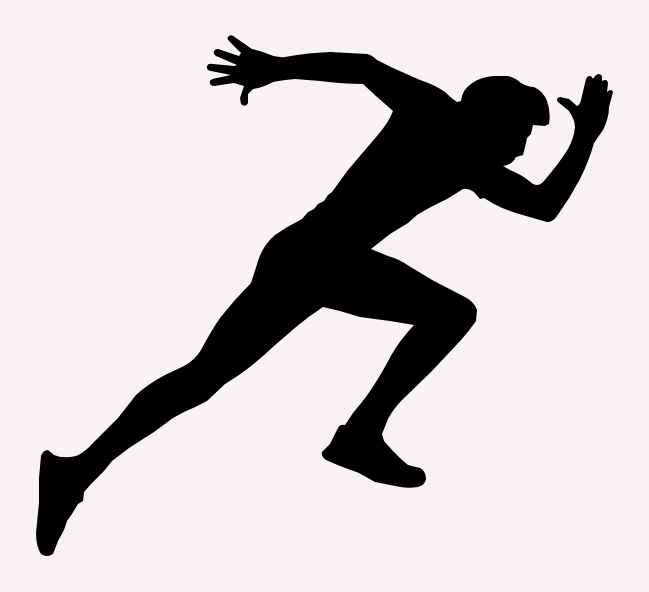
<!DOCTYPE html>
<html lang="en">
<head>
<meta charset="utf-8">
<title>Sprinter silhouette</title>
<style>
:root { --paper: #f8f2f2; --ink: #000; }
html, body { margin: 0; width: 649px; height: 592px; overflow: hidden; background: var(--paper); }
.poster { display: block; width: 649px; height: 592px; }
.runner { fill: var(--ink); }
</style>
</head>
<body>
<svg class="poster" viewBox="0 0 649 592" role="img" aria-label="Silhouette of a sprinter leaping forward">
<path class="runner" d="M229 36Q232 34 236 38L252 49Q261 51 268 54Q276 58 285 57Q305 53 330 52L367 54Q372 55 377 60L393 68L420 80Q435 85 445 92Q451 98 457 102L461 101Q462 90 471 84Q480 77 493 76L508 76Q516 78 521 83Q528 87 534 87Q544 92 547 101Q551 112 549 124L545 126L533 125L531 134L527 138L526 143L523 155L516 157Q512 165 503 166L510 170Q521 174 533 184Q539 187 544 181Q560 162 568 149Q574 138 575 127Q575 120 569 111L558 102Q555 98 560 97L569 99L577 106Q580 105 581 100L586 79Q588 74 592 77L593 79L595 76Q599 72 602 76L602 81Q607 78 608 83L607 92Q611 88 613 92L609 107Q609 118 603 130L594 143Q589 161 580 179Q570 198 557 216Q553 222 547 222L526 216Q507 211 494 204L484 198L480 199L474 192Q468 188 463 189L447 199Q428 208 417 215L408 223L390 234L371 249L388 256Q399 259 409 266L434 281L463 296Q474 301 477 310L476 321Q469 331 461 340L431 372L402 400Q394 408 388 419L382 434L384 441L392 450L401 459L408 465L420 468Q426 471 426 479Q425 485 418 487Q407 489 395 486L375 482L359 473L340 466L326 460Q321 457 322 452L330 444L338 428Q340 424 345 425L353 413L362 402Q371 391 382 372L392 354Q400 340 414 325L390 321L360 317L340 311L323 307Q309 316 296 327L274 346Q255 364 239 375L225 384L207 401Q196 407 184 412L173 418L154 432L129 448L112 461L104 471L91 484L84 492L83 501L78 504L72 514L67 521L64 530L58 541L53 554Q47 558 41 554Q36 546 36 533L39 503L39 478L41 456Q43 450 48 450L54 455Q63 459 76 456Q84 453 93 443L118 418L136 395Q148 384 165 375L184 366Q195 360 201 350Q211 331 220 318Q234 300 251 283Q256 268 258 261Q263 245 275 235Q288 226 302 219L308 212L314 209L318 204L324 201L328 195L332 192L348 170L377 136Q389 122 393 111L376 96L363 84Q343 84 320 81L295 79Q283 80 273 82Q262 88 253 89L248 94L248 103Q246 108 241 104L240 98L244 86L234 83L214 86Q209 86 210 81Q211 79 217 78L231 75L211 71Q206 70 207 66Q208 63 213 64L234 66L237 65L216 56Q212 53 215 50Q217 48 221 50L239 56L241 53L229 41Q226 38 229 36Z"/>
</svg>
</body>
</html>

= = = =

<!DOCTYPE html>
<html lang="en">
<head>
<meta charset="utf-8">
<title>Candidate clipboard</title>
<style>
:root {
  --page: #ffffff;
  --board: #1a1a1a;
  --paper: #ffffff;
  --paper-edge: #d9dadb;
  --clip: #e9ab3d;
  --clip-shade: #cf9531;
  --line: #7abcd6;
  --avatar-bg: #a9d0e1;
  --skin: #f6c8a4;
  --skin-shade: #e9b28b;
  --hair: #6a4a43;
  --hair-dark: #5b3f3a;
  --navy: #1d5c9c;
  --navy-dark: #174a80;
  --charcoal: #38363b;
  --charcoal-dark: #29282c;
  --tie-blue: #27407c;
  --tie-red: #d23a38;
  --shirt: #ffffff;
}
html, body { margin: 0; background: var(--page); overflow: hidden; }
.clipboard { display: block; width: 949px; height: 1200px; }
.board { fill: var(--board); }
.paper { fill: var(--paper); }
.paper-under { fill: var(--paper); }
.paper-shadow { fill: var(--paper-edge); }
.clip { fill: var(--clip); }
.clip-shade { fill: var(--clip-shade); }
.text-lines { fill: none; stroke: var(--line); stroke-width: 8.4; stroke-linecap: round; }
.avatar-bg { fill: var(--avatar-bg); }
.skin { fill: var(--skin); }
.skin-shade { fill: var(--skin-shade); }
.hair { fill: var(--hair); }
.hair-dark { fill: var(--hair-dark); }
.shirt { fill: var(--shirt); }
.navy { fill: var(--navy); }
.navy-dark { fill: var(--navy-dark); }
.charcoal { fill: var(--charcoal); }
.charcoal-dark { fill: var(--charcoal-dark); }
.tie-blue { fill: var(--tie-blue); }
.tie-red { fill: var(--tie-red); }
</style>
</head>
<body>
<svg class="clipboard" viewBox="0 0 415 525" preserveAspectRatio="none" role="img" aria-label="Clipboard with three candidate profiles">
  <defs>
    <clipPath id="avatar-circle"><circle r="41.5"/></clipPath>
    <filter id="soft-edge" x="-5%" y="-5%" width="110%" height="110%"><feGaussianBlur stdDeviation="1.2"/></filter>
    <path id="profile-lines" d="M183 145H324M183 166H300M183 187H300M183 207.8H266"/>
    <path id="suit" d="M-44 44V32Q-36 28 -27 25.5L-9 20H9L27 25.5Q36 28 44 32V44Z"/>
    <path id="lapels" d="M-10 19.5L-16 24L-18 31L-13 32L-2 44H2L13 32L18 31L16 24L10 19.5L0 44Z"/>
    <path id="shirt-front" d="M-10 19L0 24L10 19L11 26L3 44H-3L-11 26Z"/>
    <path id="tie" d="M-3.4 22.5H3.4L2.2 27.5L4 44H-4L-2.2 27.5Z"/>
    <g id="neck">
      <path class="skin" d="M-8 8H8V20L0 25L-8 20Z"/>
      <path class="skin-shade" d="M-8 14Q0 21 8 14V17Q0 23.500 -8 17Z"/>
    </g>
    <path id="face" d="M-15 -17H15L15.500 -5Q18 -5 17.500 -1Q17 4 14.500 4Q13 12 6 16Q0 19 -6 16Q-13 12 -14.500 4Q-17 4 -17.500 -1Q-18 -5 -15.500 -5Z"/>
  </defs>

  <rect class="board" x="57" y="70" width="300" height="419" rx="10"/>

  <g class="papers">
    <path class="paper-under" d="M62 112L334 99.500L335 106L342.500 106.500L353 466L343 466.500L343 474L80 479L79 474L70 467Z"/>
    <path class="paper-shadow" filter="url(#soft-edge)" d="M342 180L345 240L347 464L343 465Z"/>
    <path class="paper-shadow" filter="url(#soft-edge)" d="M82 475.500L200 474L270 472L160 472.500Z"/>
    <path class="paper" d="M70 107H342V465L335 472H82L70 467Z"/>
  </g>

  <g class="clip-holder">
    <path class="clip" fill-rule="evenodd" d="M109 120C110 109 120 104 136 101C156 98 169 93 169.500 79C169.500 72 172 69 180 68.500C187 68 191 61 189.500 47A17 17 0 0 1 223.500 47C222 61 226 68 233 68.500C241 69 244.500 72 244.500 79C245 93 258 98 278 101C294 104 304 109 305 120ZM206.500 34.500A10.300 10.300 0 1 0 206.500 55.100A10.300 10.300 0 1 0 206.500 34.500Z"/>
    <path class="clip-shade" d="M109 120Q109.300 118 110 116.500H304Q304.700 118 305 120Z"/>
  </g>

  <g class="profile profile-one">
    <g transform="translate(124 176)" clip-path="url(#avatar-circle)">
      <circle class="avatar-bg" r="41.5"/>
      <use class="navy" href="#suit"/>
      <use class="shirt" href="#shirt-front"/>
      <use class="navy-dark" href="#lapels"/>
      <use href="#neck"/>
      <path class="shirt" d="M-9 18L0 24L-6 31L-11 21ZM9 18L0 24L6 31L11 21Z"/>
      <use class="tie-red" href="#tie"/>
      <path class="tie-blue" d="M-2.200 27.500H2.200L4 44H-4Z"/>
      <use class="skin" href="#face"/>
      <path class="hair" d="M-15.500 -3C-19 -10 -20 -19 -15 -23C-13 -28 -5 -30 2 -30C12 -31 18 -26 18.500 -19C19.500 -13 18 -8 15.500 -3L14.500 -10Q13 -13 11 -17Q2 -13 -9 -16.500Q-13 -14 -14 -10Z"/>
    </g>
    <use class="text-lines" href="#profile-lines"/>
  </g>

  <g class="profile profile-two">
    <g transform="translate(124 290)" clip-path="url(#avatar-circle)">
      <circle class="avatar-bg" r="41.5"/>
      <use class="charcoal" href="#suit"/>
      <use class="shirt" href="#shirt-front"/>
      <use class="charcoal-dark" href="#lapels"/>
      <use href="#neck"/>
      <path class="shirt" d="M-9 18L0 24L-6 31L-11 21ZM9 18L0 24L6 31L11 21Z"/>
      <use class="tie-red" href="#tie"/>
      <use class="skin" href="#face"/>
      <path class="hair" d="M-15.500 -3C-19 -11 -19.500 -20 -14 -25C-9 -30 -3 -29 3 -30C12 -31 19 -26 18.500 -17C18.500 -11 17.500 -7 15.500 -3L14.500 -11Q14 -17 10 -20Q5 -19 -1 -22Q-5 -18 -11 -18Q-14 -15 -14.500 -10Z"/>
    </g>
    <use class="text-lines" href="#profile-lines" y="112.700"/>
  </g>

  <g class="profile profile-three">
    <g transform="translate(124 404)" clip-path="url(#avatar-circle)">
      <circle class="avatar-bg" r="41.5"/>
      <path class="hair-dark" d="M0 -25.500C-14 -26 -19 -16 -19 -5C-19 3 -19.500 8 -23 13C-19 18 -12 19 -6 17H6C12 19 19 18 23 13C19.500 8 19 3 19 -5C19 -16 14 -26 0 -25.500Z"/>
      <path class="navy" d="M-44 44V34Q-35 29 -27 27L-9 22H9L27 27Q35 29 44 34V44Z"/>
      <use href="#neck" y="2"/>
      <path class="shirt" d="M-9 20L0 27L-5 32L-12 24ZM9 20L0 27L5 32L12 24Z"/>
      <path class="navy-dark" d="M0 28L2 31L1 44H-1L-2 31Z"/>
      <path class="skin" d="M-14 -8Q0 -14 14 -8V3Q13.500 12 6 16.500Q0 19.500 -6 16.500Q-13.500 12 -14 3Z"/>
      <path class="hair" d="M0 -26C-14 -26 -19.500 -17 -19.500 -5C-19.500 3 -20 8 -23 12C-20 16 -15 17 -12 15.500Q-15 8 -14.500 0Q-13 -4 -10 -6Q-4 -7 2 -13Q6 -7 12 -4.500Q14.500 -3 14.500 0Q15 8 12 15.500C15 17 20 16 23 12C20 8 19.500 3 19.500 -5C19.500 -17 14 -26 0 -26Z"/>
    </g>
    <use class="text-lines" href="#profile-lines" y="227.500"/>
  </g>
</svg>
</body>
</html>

= = = =

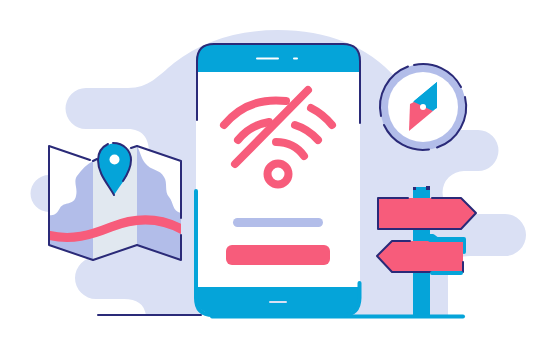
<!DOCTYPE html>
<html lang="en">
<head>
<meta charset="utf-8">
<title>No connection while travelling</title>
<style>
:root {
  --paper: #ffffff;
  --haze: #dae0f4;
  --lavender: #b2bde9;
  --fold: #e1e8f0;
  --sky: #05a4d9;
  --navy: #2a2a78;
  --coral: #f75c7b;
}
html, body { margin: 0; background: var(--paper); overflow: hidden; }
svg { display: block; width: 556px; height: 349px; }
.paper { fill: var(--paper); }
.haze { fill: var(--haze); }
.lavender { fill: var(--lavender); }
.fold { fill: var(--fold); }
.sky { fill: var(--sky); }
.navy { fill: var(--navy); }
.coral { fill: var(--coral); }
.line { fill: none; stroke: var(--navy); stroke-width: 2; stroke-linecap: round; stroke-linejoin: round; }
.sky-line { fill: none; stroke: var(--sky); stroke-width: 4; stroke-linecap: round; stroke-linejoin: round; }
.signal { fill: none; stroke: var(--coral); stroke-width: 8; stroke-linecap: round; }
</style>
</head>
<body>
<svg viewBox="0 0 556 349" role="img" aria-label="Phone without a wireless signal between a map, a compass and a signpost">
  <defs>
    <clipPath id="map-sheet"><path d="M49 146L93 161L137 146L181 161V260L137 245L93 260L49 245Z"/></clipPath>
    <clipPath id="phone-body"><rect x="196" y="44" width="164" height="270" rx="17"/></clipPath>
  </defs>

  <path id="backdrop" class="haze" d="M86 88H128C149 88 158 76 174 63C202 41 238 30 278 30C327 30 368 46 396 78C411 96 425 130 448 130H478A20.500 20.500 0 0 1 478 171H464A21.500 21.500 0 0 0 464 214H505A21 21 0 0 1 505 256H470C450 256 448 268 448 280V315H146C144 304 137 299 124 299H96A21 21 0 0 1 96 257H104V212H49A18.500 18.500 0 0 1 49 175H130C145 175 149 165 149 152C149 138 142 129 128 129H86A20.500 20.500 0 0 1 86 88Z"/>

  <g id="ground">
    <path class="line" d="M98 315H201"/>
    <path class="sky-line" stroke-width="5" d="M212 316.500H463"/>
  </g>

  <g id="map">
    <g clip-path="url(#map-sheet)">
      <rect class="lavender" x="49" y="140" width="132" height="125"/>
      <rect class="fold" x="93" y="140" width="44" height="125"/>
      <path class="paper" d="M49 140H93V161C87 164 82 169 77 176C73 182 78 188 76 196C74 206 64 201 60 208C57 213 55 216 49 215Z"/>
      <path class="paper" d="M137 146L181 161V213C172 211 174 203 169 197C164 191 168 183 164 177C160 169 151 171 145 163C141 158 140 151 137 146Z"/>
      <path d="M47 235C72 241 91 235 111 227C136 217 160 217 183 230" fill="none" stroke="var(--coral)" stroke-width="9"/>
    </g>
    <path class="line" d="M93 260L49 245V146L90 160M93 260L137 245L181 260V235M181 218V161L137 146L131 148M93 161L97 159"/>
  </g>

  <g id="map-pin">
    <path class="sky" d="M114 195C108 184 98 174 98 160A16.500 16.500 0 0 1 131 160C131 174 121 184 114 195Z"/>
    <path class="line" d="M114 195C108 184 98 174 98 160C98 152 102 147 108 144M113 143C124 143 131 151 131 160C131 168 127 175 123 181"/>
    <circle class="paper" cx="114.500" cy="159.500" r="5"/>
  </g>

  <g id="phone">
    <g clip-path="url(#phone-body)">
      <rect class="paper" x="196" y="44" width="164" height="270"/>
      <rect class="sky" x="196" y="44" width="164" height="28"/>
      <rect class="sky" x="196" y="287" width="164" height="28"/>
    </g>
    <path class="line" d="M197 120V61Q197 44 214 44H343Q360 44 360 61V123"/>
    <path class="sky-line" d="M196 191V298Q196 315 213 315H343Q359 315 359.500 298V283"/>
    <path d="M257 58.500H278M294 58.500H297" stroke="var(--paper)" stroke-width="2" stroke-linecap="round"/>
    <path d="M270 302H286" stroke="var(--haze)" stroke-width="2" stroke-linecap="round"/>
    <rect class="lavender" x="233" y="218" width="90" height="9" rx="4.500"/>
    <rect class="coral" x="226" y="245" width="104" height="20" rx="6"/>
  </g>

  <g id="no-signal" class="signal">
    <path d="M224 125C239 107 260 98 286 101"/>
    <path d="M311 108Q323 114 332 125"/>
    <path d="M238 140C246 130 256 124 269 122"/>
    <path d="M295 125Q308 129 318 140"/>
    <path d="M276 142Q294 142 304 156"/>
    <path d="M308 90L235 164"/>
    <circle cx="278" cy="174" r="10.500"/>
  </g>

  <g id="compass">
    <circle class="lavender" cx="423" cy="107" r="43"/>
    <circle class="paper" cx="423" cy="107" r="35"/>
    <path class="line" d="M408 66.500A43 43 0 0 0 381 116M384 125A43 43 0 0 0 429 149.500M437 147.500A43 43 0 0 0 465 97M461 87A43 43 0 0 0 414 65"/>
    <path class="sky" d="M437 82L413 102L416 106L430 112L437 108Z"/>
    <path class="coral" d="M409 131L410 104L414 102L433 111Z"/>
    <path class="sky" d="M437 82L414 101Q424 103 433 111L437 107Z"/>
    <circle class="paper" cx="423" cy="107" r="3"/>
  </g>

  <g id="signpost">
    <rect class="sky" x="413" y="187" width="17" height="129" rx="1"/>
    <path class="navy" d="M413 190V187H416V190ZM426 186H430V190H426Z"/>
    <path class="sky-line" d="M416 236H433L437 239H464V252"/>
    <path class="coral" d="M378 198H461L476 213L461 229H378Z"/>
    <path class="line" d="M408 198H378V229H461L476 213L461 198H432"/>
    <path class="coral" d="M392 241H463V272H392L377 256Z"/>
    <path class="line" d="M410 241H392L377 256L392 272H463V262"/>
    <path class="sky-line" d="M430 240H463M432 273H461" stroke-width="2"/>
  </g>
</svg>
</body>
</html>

= = = =

§ **What this task involves**:
Please state how many lines of the listing contain the string "coral". Give only that number.

§ **Exercise solution**:
8